### PROBLEM
Every line below that holds "stem" must be copied.

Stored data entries
----

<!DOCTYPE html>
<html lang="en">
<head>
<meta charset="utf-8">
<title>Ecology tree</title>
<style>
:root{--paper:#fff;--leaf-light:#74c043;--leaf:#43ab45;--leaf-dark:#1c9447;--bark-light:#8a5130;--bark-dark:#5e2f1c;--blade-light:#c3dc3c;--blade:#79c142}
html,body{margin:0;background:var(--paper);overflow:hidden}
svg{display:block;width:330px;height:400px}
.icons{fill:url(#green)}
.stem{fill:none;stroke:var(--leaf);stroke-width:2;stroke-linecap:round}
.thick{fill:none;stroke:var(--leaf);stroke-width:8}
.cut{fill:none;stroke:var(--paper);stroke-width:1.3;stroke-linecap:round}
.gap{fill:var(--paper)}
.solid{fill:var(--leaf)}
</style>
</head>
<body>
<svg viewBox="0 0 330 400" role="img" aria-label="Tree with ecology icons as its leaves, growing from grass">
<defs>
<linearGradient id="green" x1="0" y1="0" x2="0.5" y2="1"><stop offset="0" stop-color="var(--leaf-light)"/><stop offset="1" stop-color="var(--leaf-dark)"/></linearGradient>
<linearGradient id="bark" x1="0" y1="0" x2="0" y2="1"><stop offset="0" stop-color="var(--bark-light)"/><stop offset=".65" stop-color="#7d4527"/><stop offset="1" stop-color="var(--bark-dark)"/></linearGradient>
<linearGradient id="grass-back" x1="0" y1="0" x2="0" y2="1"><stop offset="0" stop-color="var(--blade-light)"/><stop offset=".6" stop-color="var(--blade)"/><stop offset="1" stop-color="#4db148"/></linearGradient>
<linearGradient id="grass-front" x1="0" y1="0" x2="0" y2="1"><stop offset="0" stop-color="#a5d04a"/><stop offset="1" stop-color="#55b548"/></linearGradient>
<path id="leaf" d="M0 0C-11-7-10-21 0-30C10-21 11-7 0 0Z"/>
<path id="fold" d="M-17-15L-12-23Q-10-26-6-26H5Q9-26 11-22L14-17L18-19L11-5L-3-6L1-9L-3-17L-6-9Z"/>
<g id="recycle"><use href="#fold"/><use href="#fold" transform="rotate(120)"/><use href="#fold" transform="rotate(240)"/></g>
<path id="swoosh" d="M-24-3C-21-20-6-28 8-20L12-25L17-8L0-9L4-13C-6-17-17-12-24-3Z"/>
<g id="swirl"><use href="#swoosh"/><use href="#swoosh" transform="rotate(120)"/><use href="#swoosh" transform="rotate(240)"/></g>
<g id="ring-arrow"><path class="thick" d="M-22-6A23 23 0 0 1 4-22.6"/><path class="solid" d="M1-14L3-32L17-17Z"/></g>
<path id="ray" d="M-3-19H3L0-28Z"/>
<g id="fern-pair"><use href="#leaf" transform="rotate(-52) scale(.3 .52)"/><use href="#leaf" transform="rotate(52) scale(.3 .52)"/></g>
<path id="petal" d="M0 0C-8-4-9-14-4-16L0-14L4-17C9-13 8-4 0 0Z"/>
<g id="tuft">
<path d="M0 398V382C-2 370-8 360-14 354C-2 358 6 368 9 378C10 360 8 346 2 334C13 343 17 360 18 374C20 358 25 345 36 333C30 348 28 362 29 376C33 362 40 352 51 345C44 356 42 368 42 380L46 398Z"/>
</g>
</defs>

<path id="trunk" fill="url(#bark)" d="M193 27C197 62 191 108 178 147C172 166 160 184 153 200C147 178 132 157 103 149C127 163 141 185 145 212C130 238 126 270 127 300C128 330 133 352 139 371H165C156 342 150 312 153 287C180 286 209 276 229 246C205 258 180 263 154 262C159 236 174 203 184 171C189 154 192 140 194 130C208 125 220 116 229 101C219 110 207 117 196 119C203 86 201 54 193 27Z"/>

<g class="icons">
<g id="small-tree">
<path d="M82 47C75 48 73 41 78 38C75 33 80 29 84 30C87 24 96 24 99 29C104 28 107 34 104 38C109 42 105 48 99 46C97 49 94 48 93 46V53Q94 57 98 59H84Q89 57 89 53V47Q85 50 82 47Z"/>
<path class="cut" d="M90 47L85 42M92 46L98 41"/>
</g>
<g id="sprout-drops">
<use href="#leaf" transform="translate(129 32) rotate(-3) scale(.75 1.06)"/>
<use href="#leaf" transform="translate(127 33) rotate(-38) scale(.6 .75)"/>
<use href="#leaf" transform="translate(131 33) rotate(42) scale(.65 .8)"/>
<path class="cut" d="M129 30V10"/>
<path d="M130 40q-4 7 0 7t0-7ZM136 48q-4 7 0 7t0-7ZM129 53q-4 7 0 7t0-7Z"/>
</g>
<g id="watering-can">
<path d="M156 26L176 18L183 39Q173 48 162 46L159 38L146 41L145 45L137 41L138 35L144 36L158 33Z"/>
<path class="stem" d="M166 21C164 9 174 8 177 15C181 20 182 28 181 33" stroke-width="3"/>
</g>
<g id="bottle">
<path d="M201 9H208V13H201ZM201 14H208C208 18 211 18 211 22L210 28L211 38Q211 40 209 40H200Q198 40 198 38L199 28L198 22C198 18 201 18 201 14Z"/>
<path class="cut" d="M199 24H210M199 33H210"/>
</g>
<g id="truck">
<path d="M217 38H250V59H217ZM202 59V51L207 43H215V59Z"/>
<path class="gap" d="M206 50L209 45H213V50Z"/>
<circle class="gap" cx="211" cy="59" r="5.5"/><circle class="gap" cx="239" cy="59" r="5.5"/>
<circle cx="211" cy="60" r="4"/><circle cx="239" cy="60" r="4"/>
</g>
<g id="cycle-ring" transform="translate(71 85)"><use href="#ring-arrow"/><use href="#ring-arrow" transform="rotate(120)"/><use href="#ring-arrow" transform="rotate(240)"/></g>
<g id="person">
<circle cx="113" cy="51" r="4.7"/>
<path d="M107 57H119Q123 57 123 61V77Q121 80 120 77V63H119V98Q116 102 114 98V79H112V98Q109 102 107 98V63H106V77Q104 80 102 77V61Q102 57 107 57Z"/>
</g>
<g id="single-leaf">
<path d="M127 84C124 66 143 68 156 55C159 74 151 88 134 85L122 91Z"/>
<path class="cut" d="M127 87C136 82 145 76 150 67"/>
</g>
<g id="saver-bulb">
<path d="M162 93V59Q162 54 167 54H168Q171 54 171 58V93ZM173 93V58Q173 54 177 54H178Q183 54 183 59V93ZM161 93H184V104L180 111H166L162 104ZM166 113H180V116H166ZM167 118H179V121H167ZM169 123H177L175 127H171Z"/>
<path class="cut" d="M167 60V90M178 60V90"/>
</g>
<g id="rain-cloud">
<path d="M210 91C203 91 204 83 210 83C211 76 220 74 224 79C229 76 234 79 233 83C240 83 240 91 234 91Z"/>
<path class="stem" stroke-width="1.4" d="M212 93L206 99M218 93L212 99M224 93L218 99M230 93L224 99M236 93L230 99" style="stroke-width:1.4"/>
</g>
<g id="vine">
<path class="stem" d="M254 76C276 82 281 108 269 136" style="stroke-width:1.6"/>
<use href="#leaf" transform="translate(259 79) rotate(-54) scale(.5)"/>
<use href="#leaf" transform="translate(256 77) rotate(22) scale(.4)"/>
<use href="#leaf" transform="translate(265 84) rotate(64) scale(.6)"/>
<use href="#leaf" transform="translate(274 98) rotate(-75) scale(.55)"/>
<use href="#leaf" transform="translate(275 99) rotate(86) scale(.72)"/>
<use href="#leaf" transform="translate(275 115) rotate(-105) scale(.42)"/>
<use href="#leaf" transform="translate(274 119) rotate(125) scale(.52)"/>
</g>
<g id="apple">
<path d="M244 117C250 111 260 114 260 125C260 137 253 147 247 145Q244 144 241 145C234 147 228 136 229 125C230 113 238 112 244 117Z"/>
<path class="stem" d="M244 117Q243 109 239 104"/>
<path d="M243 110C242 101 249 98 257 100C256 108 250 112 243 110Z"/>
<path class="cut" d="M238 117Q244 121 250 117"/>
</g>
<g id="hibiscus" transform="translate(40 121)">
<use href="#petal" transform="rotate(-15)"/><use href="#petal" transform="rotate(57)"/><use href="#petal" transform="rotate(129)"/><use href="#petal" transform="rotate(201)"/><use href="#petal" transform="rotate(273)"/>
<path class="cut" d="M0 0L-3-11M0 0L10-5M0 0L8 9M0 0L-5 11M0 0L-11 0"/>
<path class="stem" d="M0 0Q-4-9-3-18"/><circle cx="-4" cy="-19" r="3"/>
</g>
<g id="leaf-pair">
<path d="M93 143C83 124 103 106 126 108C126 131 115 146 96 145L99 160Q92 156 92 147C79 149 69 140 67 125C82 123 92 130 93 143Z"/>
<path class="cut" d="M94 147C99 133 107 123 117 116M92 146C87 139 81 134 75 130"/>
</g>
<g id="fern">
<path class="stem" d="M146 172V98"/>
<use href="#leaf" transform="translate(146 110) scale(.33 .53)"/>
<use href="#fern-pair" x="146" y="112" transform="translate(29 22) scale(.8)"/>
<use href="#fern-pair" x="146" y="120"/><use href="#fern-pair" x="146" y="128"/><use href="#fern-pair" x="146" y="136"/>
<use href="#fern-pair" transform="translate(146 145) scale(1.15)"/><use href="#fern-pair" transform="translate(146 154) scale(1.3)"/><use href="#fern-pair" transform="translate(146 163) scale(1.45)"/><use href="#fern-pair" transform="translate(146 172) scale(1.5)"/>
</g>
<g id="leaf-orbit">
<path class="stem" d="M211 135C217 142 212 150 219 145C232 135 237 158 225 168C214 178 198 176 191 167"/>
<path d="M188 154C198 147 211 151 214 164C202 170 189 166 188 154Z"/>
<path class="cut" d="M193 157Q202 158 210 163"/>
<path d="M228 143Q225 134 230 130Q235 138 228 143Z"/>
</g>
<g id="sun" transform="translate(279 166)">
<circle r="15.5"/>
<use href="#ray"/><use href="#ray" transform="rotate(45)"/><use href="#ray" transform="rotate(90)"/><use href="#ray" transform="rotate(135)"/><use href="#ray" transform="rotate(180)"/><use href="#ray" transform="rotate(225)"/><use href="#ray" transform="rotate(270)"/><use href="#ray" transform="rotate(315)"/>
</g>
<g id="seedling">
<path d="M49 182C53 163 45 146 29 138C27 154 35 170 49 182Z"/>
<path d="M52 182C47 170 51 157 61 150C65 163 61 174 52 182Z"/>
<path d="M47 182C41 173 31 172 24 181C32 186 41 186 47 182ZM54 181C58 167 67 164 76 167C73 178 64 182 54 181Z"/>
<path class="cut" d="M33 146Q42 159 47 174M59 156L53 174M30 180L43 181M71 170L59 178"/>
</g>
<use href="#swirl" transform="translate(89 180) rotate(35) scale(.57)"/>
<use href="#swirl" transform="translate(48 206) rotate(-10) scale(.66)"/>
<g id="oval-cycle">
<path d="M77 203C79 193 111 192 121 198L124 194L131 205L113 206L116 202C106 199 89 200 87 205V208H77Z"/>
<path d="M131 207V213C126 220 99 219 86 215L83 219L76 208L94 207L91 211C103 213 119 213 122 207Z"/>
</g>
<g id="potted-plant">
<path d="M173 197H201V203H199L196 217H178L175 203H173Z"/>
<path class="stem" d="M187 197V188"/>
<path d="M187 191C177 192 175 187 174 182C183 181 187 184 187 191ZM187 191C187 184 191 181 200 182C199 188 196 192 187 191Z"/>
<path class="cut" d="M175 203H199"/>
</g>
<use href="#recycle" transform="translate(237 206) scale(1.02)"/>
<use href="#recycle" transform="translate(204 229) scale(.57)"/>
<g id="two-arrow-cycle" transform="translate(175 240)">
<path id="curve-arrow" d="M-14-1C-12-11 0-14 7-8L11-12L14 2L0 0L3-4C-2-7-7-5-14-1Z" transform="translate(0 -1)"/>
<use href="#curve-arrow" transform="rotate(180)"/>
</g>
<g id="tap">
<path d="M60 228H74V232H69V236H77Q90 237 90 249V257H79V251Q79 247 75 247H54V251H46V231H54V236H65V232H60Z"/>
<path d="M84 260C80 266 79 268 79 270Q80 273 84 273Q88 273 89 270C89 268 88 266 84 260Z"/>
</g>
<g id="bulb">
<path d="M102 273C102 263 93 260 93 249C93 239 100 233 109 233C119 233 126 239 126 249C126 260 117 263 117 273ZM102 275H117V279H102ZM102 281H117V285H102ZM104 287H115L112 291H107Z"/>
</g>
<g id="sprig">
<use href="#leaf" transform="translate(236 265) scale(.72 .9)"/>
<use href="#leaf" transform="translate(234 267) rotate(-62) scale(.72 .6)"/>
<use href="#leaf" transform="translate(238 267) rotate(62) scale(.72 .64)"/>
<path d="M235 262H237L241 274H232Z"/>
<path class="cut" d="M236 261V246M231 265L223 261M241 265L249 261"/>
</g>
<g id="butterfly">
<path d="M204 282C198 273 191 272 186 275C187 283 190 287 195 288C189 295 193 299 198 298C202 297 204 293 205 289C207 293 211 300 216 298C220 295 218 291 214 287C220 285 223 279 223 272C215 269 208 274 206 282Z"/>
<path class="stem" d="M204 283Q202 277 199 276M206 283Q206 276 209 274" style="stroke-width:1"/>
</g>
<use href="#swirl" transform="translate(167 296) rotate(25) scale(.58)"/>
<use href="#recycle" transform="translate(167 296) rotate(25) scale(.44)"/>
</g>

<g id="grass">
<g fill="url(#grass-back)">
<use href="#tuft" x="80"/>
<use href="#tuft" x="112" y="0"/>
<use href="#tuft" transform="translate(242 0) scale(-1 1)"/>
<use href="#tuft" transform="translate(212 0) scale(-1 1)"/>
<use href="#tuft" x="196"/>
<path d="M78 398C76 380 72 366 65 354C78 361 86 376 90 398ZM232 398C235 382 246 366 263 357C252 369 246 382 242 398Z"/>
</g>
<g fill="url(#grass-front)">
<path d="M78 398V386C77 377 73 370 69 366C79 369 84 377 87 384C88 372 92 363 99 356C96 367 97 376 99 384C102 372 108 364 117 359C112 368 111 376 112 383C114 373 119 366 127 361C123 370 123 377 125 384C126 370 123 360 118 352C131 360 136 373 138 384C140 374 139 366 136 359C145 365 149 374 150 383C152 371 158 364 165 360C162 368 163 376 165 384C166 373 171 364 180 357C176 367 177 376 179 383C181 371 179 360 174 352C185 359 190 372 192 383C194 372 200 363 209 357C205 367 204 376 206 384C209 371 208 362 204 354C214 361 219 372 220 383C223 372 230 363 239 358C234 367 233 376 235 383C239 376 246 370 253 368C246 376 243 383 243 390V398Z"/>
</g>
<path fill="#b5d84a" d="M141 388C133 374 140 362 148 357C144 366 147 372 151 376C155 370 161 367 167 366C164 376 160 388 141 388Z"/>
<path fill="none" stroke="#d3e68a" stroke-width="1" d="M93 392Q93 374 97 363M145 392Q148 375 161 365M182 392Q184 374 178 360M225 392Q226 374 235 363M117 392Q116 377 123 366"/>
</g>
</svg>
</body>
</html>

----

### FINISHED EXERCISE
.stem{fill:none;stroke:var(--leaf);stroke-width:2;stroke-linecap:round}
<path class="stem" d="M166 21C164 9 174 8 177 15C181 20 182 28 181 33" stroke-width="3"/>
<path class="stem" stroke-width="1.4" d="M212 93L206 99M218 93L212 99M224 93L218 99M230 93L224 99M236 93L230 99" style="stroke-width:1.4"/>
<path class="stem" d="M254 76C276 82 281 108 269 136" style="stroke-width:1.6"/>
<path class="stem" d="M244 117Q243 109 239 104"/>
<path class="stem" d="M0 0Q-4-9-3-18"/><circle cx="-4" cy="-19" r="3"/>
<path class="stem" d="M146 172V98"/>
<path class="stem" d="M211 135C217 142 212 150 219 145C232 135 237 158 225 168C214 178 198 176 191 167"/>
<path class="stem" d="M187 197V188"/>
<path class="stem" d="M204 283Q202 277 199 276M206 283Q206 276 209 274" style="stroke-width:1"/>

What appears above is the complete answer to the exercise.